Customer Service | Help | FAQ | PEP-Easy | Report a Data Error | About
:
Login
Tip: To see who cited a particular article…

PEP-Web Tip of the Day

To see what papers cited a particular article, click on “[Who Cited This?] which can be found at the end of every article.

For the complete list of tips, see PEP-Web Tips on the PEP-Web support page.

Vellacott, J. (2014). Introduction to ‘Anxiety, Symptoms and Containment’. Brit. J. Psychother., 30(1):104-105.

(2014). British Journal of Psychotherapy, 30(1):104-105

Introduction to ‘Anxiety, Symptoms and Containment’ Related Papers

Julia Vellacott

Bernardine Bishop first joined the Foundation for Psychotherapy and Counselling seminars with her paper ‘When is a body not a body’, in the 2006 ‘Mind and Body’ series. The paper published here was given in 2011 in the FPC series on ‘Anxiety, Symptoms and Containment’.

The title spells out the general territory of Bernardine's paper: the anxiety caused by the return of the repressed; the creation of a defensive compromise in which the forbidden wish and the defence are united in a single formation, the symptom; the issue of how this unstable or all-too-stable and satisfying compromise, the symptom, is to be contained in psychotherapy.

For we know from Freud's account that any symptom, however distressing, provides the unconscious with a replacement satisfaction:

… by means of extreme condensation the satisfaction can be compressed into a single sensation … by means of extreme displacement it can be restricted to one small detail of the entire libidinal complex.

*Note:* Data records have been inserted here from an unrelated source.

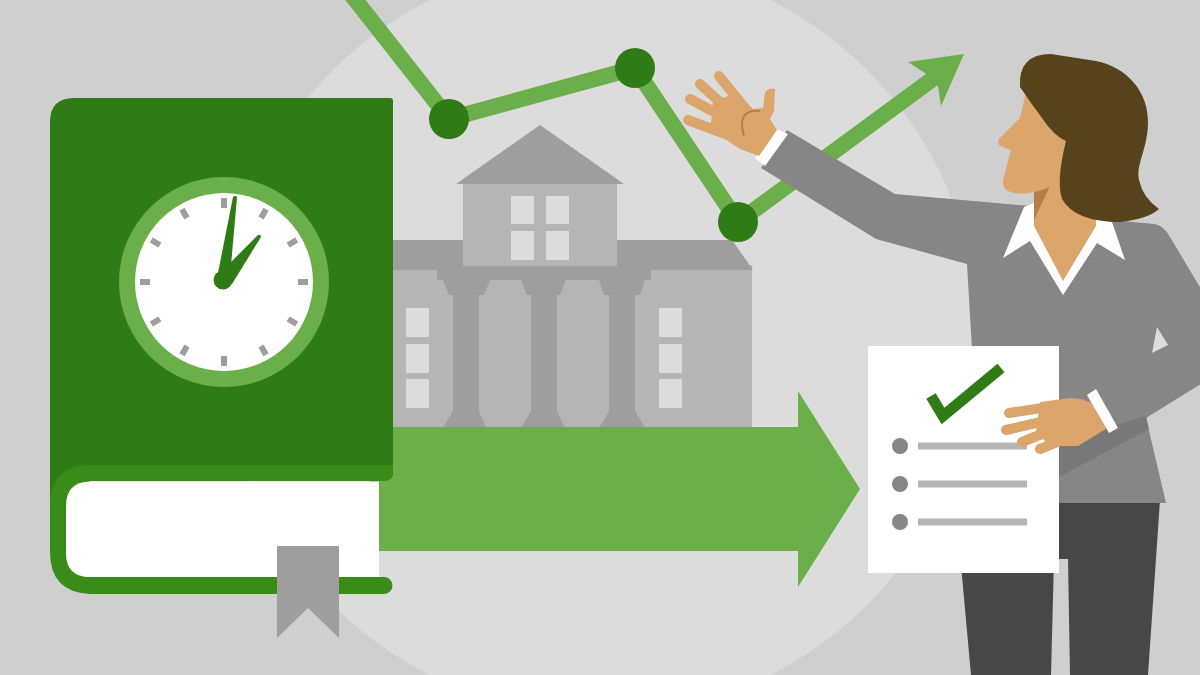
<!DOCTYPE html>
<html lang="en">
<head>
<meta charset="utf-8">
<title>Accounting period illustration</title>
<style>
:root {
  --backdrop: #cfcfcf;
  --spotlight: #dcdcdc;
  --green-dark: #2f7b15;
  --green-mid: #398c17;
  --green-light: #6baf4a;
  --stone: #b5b5b5;
  --stone-dark: #9e9e9e;
  --window: #dcdcdc;
  --jacket: #868686;
  --jacket-shade: #787878;
  --trousers: #474747;
  --skin: #dba56c;
  --skin-shade: #b67e47;
  --hair: #56431b;
  --paper: #fff;
}
html, body { margin: 0; height: 100%; overflow: hidden; background: var(--backdrop); }
svg { display: block; width: 1200px; height: 675px; }
.spotlight { fill: var(--spotlight); }
.green-dark { fill: var(--green-dark); }
.green-mid { fill: var(--green-mid); }
.green-light { fill: var(--green-light); }
.stone { fill: var(--stone); }
.stone-dark { fill: var(--stone-dark); }
.window { fill: var(--window); }
.jacket { fill: var(--jacket); }
.jacket-shade { fill: var(--jacket-shade); }
.trousers { fill: var(--trousers); }
.skin { fill: var(--skin); }
.skin-shade { fill: var(--skin-shade); }
.hair { fill: var(--hair); }
.paper { fill: var(--paper); }
.trend { fill: none; stroke: var(--green-light); stroke-width: 16; }
.fingers { fill: none; stroke: var(--skin); stroke-width: 10; stroke-linecap: round; }
.palm-crease { fill: none; stroke: var(--skin-shade); stroke-width: 2; }
.rule { stroke: #b5b5b5; stroke-width: 7; }
.check { fill: none; stroke: var(--green-dark); stroke-width: 11; }
</style>
</head>
<body>
<svg viewBox="0 0 1200 675" role="img" aria-label="A book with a clock, a bank, a trend line and a woman holding a checklist">
  <defs>
    <g id="pane-grid">
      <rect width="23" height="29"/>
      <rect y="36" width="23" height="29"/>
      <rect y="71" width="23" height="29"/>
    </g>
    <path id="column" d="M-45 280H45L38 295H32V411H28V280H-28ZM-25 295H0V411H-25Z"/>
    <rect id="tick" x="-3" y="-84" width="6" height="10"/>
  </defs>

  <circle class="spotlight" cx="600" cy="337.5" r="378"/>

  <g id="bank">
    <path class="stone" d="M380 265H752V430H380Z"/>
    <path class="stone-dark" d="M380 240H732L753 270H380Z"/>
    <path class="stone" d="M463 184H617V266H463Z"/>
    <path class="stone-dark" d="M540 125L624 184H456Z"/>
    <g class="window">
      <rect x="511" y="196" width="23" height="28"/>
      <rect x="546" y="196" width="23" height="28"/>
      <rect x="511" y="231" width="23" height="29"/>
      <rect x="546" y="231" width="23" height="29"/>
      <use href="#pane-grid" x="406" y="308"/>
      <use href="#pane-grid" x="659" y="308"/>
    </g>
    <g class="stone-dark">
      <path d="M437 266H651V280H437Z"/>
      <path d="M443 280H490L484 295H479V411L486 428H443L453 411V295H449Z"/>
      <path d="M521 280H566L560 295H557V411L565 428H521L531 411V295H527Z"/>
      <path d="M599 280H645L640 295H635V411L645 428H599L609 411V295H604Z"/>
    </g>
  </g>

  <path id="period-arrow" class="green-light" d="M370 427H798V391L860 489L798 587V551H370Z"/>

  <g id="trend-line">
    <path class="trend" d="M346 -12L449 119L635 68L738 222L938 75"/>
    <path class="green-light" d="M964 54L908 62L931 77L938 86L941 106Z"/>
    <g class="green-dark">
      <circle cx="449" cy="119" r="20"/>
      <circle cx="635" cy="68" r="20"/>
      <circle cx="738" cy="222" r="20"/>
    </g>
  </g>

  <g id="book">
    <path class="green-dark" d="M50 122Q50 98 74 98H390Q393 98 393 101V475H90L50 500Z"/>
    <path class="green-mid" d="M50 502Q52 465 90 465H393V473Q393 481 384 481H90L85 577H384A8.5 8.5 0 0 1 384 594H90Q50 592 50 552Z"/>
    <path class="paper" d="M90 481.500H379V577H90Q66 577 66 553V506Q66 482 90 481.500Z"/>
    <path class="stone-dark" d="M277 546H339V638L308 608L277 638Z"/>
  </g>

  <g id="clock" transform="translate(224 282)">
    <circle class="green-light" r="105"/>
    <circle class="paper" r="89"/>
    <g class="stone-dark">
      <use href="#tick"/>
      <use href="#tick" transform="rotate(30)"/>
      <use href="#tick" transform="rotate(60)"/>
      <use href="#tick" transform="rotate(90)"/>
      <use href="#tick" transform="rotate(120)"/>
      <use href="#tick" transform="rotate(150)"/>
      <use href="#tick" transform="rotate(180)"/>
      <use href="#tick" transform="rotate(210)"/>
      <use href="#tick" transform="rotate(240)"/>
      <use href="#tick" transform="rotate(270)"/>
      <use href="#tick" transform="rotate(300)"/>
      <use href="#tick" transform="rotate(330)"/>
    </g>
    <g class="green-dark">
      <path d="M-7 -4L9 -85Q11 -87 13 -85L6 -5Z"/>
      <path d="M-5 -8L34 -47Q37 -48 37 -45L8 2Z"/>
      <circle cx="-1" cy="-2" r="9.500"/>
    </g>
  </g>

  <g id="woman">
    <path class="trousers" d="M1040 500H1160L1148 675H1070L1068 559H1054L1051 675H971L961 565Z"/>

    <g id="jacket">
      <path class="jacket" d="M787 130L895 194L1030 206L1110 220L1155 224Q1164 226 1170 237L1204 294V382L1146 418L1166 503H1040L972 350L967 264L876 239L761 168Z"/>
      <path class="jacket-shade" d="M1059 445L1100 430L1146 416L1149 429L1059 477Z"/>
      <path class="spotlight" d="M1157 327L1168 345L1152 353Z"/>
    </g>

    <g id="neck-and-collar">
      <path class="paper" d="M1024 207L1034 203L1063 262L1096 218L1112 222L1125 260L1097 243L1063 295L1030 241L1003 258Z"/>
      <path class="skin" d="M1034 180H1096V226L1063 281L1034 226Z"/>
      <path class="skin-shade" d="M1034 190L1050 186L1034 220Z"/>
    </g>

    <g id="head">
      <path class="skin" d="M1026 92L1020 118L999 139Q997 143 1000 146L1011 150L1003 180Q1002 190 1011 192Q1025 197 1050 187L1070 185L1072 130Z"/>
      <path class="hair" d="M1020 87Q1018 54 1051 54L1096 61C1126 67 1149 91 1148 124C1147 151 1136 163 1139 180Q1143 198 1159 209Q1148 219 1120 222Q1075 222 1062 199Q1056 181 1066 141Q1054 136 1042 118Q1030 102 1020 87Z"/>
    </g>

    <g id="raised-hand">
      <path class="paper" d="M776 129L788 134L765 166L755 158Z"/>
      <path class="skin" d="M713 101L737 93L753 109L763 108L765 93Q768 87 775 89L774 111L770 119L777 130L759 156L740 149L716 133L711 124Z"/>
      <path class="fingers" d="M719 76L744 107M700 84L735 116M690 99L729 120M688 120L733 137"/>
      <path class="palm-crease" d="M760 111Q745 109 742 121Q742 130 744 136"/>
    </g>

    <g id="checklist">
      <rect class="paper" x="868" y="346" width="191" height="227"/>
      <path class="check" d="M931 396L943 416L1001 368"/>
      <g class="jacket">
        <circle cx="900" cy="446" r="8"/>
        <circle cx="900" cy="484" r="8"/>
        <circle cx="900" cy="522" r="8"/>
      </g>
      <path class="rule" d="M918 446H1027M918 484H1027M918 522H1027"/>
    </g>

    <g id="holding-hand">
      <path class="skin" d="M1040 402L1070 398Q1082 398 1094 404L1106 429L1078 446L1050 446L1036 432Z"/>
      <path class="fingers" d="M1009 413L1055 406M1006 430L1050 420M1022 442L1052 430M1040 449L1062 440"/>
      <path class="paper" d="M1087 395L1096 389L1118 428L1109 433Z"/>
    </g>
  </g>
</svg>
</body>
</html>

It is not to be wondered at if we, too, often have difficulty in recognising in a symptom the libidinal satisfaction whose presence we suspect and which is invariably confirmed. (New Introductory Lectures, PFL, pp. 412-13)

Bernardine stresses the other side of the story - the symptom's alleviation of the most profound unconscious anxiety: ‘A symptom defends against the worst despair that has no story and can never change or end … Nameless dread, unmediated, is unbearable; a symptom imposes a shape on that dread, what I have called a story, a narrative.

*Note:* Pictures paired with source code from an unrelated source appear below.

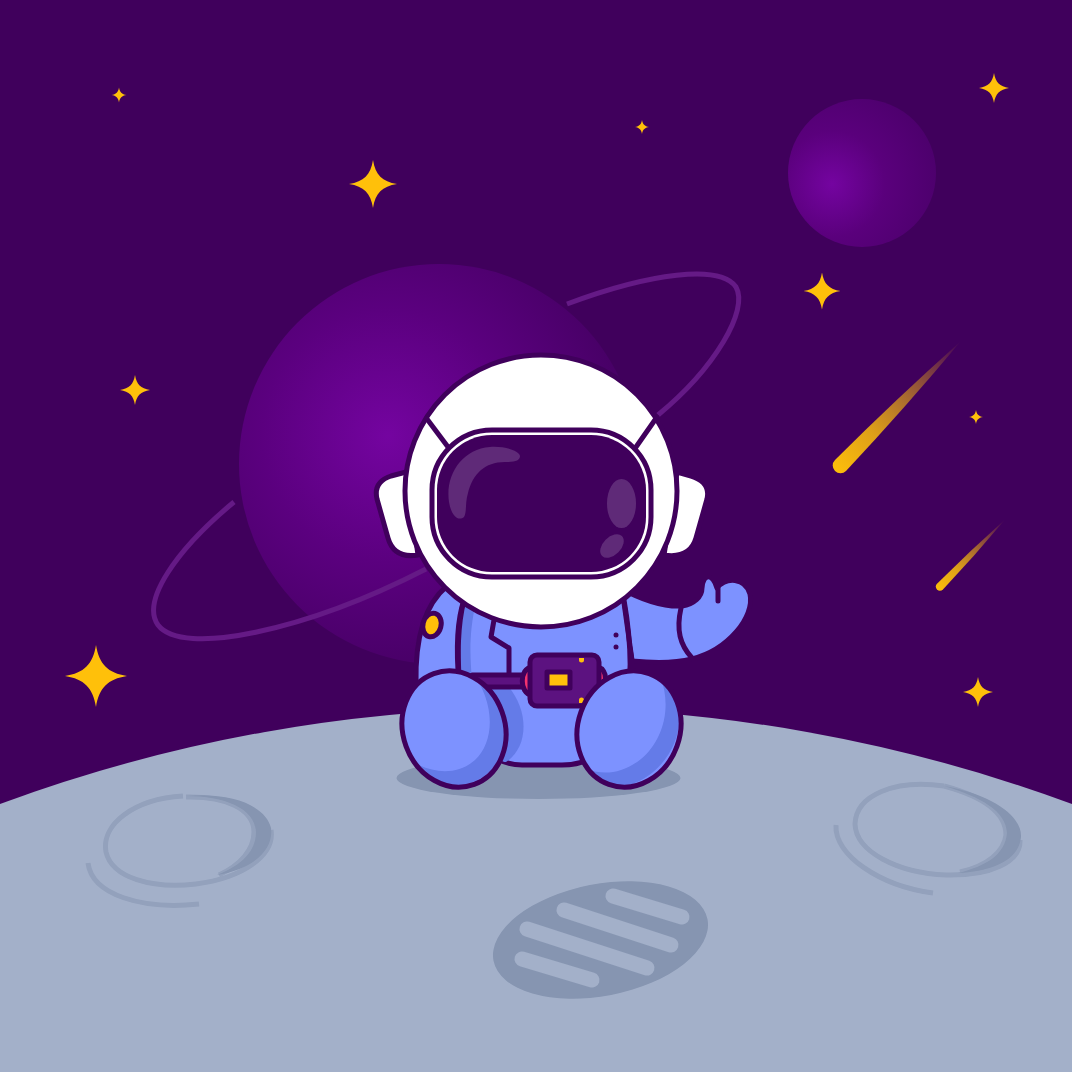
<!DOCTYPE html>
<html lang="en">
<head>
<meta charset="utf-8">
<title>Astronaut waving from the moon</title>
<style>
:root {
  --space: #40005c;
  --glow: #7404a0;
  --ring: #651a86;
  --star: #ffc00a;
  --moon: #a3b0c9;
  --crater: #8695b1;
  --crater-line: #93a1bc;
  --suit: #7d92ff;
  --suit-shade: #647be8;
  --belt: #5c1280;
  --pink: #f5336f;
  --glare: #5f2a78;
  --white: #fff;
}
html, body { margin: 0; background: var(--space); }
body { width: 1072px; height: 1072px; overflow: hidden; }
svg { display: block; }
.star { fill: var(--star); }
.ring { fill: none; stroke: var(--ring); stroke-width: 5; stroke-linecap: butt; }
.moon { fill: var(--moon); }
.dark { fill: var(--crater); }
.rim { fill: none; stroke: var(--crater-line); stroke-width: 5; }
.tread { stroke: var(--moon); stroke-width: 15; stroke-linecap: round; }
.outline { stroke: var(--space); stroke-width: 5; stroke-linejoin: round; stroke-linecap: round; }
.suit { fill: var(--suit); }
.shade { fill: var(--suit-shade); }
.white { fill: var(--white); }
.seam { fill: none; }
.visor { fill: var(--space); }
.glare { fill: var(--glare); }
.belt { fill: var(--belt); }
.pink { fill: var(--pink); }
.gold { fill: var(--star); }
.dot { fill: var(--space); }
</style>
</head>
<body>
<svg width="1072" height="1072" viewBox="0 0 1072 1072" role="img" aria-label="An astronaut sits on the moon and waves, with planets, stars and comets behind">
  <defs>
    <radialGradient id="big-planet-fill" gradientUnits="userSpaceOnUse" cx="388" cy="436" r="252">
      <stop offset="0" stop-color="#7404a0"/>
      <stop offset=".5" stop-color="#5b007f"/>
      <stop offset="1" stop-color="#450063"/>
    </radialGradient>
    <radialGradient id="small-planet-fill" gradientUnits="userSpaceOnUse" cx="832" cy="184" r="106">
      <stop offset="0" stop-color="#7404a0"/>
      <stop offset=".5" stop-color="#5a007c"/>
      <stop offset="1" stop-color="#4d006d"/>
    </radialGradient>
    <linearGradient id="comet-fill" x1="0" y1="1" x2="1" y2="0">
      <stop offset="0" stop-color="#ffc00a"/>
      <stop offset=".3" stop-color="#dfa118"/>
      <stop offset="1" stop-color="#ffc00a" stop-opacity="0"/>
    </linearGradient>
    <path id="star" d="M0 -100C10 -38 38 -10 100 0C38 10 10 38 0 100C-10 38 -38 10 -100 0C-38 -10 -10 -38 0 -100Z"/>
    <path id="comet" d="M0 116Q60 56 126 -3Q70 64 11 127A6.500 6.500 0 0 1 0 116Z"/>
    <clipPath id="left-leg-clip"><ellipse cx="454" cy="729" rx="51" ry="59" transform="rotate(-20 454 729)"/></clipPath>
    <clipPath id="right-leg-clip"><ellipse cx="629" cy="729" rx="51" ry="59" transform="rotate(20 629 729)"/></clipPath>
    <clipPath id="torso-clip"><path d="M463 600C456 640 457 680 470 730Q490 765 522 765H562Q600 765 620 730Q638 680 624 600Z"/></clipPath>
  </defs>

  <rect width="1072" height="1072" fill="var(--space)"/>

  <g id="planets">
    <circle cx="862" cy="173" r="74" fill="url(#small-planet-fill)"/>
    <circle cx="439" cy="464" r="200" fill="url(#big-planet-fill)"/>
    <path class="ring" d="M234 502C176 550 141 601 158 625C182 657 305 631 426 569"/>
    <path class="ring" d="M567 304C650 273 720 264 736 287C749 310 715 368 658 415"/>
  </g>

  <g id="stars" class="star">
    <use href="#star" transform="translate(119 95) scale(.075)"/>
    <use href="#star" transform="translate(373 184) scale(.24)"/>
    <use href="#star" transform="translate(642 127) scale(.07)"/>
    <use href="#star" transform="translate(994 88) scale(.15)"/>
    <use href="#star" transform="translate(822 291) scale(.185)"/>
    <use href="#star" transform="translate(135 390) scale(.15)"/>
    <use href="#star" transform="translate(976 417) scale(.07)"/>
    <use href="#star" transform="translate(96 676) scale(.31)"/>
    <use href="#star" transform="translate(978 692) scale(.15)"/>
  </g>

  <g id="comets" fill="url(#comet-fill)">
    <use href="#comet" transform="translate(835 344)"/>
    <use href="#comet" transform="translate(937 521) scale(.54)"/>
  </g>

  <g id="moon-surface">
    <path class="moon" d="M0 804A1544 1544 0 0 1 1072 804V1072H0Z"/>
    <g id="left-crater">
      <path class="rim" d="M183 796C133 799 101 825 106 852C112 878 152 889 196 884C242 878 275 856 271 830"/>
      <path class="rim" d="M186 797C224 796 254 808 254 832C254 850 240 865 219 875"/>
      <path class="rim" d="M88 863C92 895 142 910 199 904"/>
      <path class="dark" d="M186 796C232 792 266 806 271 828C274 851 251 870 217 875C243 865 256 850 256 832C255 808 224 796 186 796Z"/>
    </g>
    <g id="right-crater">
      <path class="rim" d="M944 786C895 779 856 795 855 824C856 852 898 873 946 875C990 876 1021 862 1020 840"/>
      <path class="rim" d="M944 786C981 796 1006 812 1006 835C1004 852 987 866 960 872"/>
      <path class="rim" d="M836 825C834 855 880 886 933 893"/>
      <path class="dark" d="M944 786C990 794 1022 815 1021 837C1019 860 993 871 958 873C986 866 1005 855 1007 833C1006 811 981 797 944 786Z"/>
    </g>
    <g id="footprint">
      <ellipse class="dark" cx="600.500" cy="940" rx="109" ry="56" transform="rotate(-11 600.500 940)"/>
      <g class="tread">
        <path d="M613 896L682 917"/>
        <path d="M564 910L671 945"/>
        <path d="M527 929L647 968"/>
        <path d="M522 959L592 980"/>
      </g>
    </g>
    <ellipse class="dark" cx="538.500" cy="778" rx="142" ry="21"/>
  </g>

  <g id="astronaut">
    <g id="waving-arm">
      <path class="suit outline" d="M620 588C644 601 665 607 682 606C694 604 702 597 702 588C703 573 713 573 717 588C726 577 745 577 750 594C755 617 728 650 692 659C672 664 652 663 632 661Z"/>
      <path class="seam outline" d="M681 608C676 630 680 645 692 658M718 588V601"/>
    </g>
    <g id="torso">
      <path class="suit outline" d="M463 600C456 640 457 680 470 730Q490 765 522 765H562Q600 765 620 730Q638 680 624 600Z"/>
      <g clip-path="url(#torso-clip)">
        <path class="shade" d="M461 590H479C468 630 470 655 472 680H458Z"/>
        <path class="shade" d="M486 686H508C530 712 528 748 506 762H480Z"/>
      </g>
      <path class="suit outline" d="M447 586C424 605 415 640 416 684H459C456 650 457 620 464 600Z"/>
      <path class="seam outline" d="M464 600C457 628 458 655 459 680M494 620L491 637L509 648V676M624 603L632 660L632 678"/>
      <ellipse class="gold outline" cx="432" cy="625" rx="9" ry="12" transform="rotate(15 432 625)"/>
      <circle class="dot" cx="616" cy="635" r="2.500"/>
      <circle class="dot" cx="616" cy="647" r="2.500"/>
    </g>
    <g id="belt-pack">
      <path class="belt outline" d="M472 675H526V687H480Z"/>
      <path class="pink outline" d="M532 667C519 668 519 694 532 695ZM598 667C608 670 608 686 598 692Z"/>
      <rect class="belt outline" x="530" y="655" width="69" height="51" rx="7"/>
      <rect class="gold outline" x="547" y="672" width="23" height="16" stroke-width="4"/>
      <path class="gold" d="M579 658H584V660A2.500 2.500 0 0 1 579 660ZM579 703V700A2.500 2.500 0 0 1 584 700V703Z"/>
    </g>
    <g id="left-leg">
      <ellipse class="suit" cx="454" cy="729" rx="51" ry="59" transform="rotate(-20 454 729)"/>
      <path class="shade" clip-path="url(#left-leg-clip)" d="M470 670C496 701 495 742 475 760C459 774 438 774 419 765L440 784C480 792 505 764 505 735C504 708 490 684 470 670Z"/>
      <ellipse class="outline" fill="none" cx="454" cy="729" rx="51" ry="59" transform="rotate(-20 454 729)"/>
    </g>
    <g id="right-leg">
      <ellipse class="suit" cx="629" cy="729" rx="51" ry="59" transform="rotate(20 629 729)"/>
      <path class="shade" clip-path="url(#right-leg-clip)" d="M660 676C673 708 662 742 641 759C622 774 602 776 585 768L606 787C643 792 681 756 679 716C679 698 672 684 660 676Z"/>
      <ellipse class="outline" fill="none" cx="629" cy="729" rx="51" ry="59" transform="rotate(20 629 729)"/>
    </g>
    <g id="helmet">
      <path class="white outline" d="M406 472L391 476Q373 482 377 499L388 538Q394 559 418 555ZM677 472L691 476Q711 482 707 499L696 538Q690 559 664 555Z"/>
      <circle class="white outline" cx="541" cy="491" r="136"/>
      <path class="seam outline" d="M427 419L448 447M657 417L636 447"/>
      <rect class="white outline" x="432" y="430" width="219" height="147" rx="60"/>
      <rect class="visor" x="437" y="435" width="209" height="137" rx="55"/>
      <path class="glare" d="M520 456C519 450 503 446 490 447C462 449 445 475 449 502C451 515 458 522 464 517C467 512 465 502 468 493C473 473 486 461 507 462C516 462 520 460 520 456Z"/>
      <ellipse class="glare" cx="621.500" cy="503.500" rx="14.500" ry="24.500"/>
      <ellipse class="glare" cx="612" cy="546" rx="14" ry="9" transform="rotate(-45 612 546)"/>
    </g>
  </g>
</svg>
</body>
</html>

[This is a summary excerpt from the full text of the journal article. The full text of the document is available to journal subscribers on the publisher's website here.]

Copyright © 2019, Psychoanalytic Electronic Publishing, ISSN 2472-6982 Customer Service | Help | FAQ | Download PEP Bibliography | Report a Data Error | About

WARNING! This text is printed for personal use. It is copyright to the journal in which it originally appeared. It is illegal to redistribute it in any form.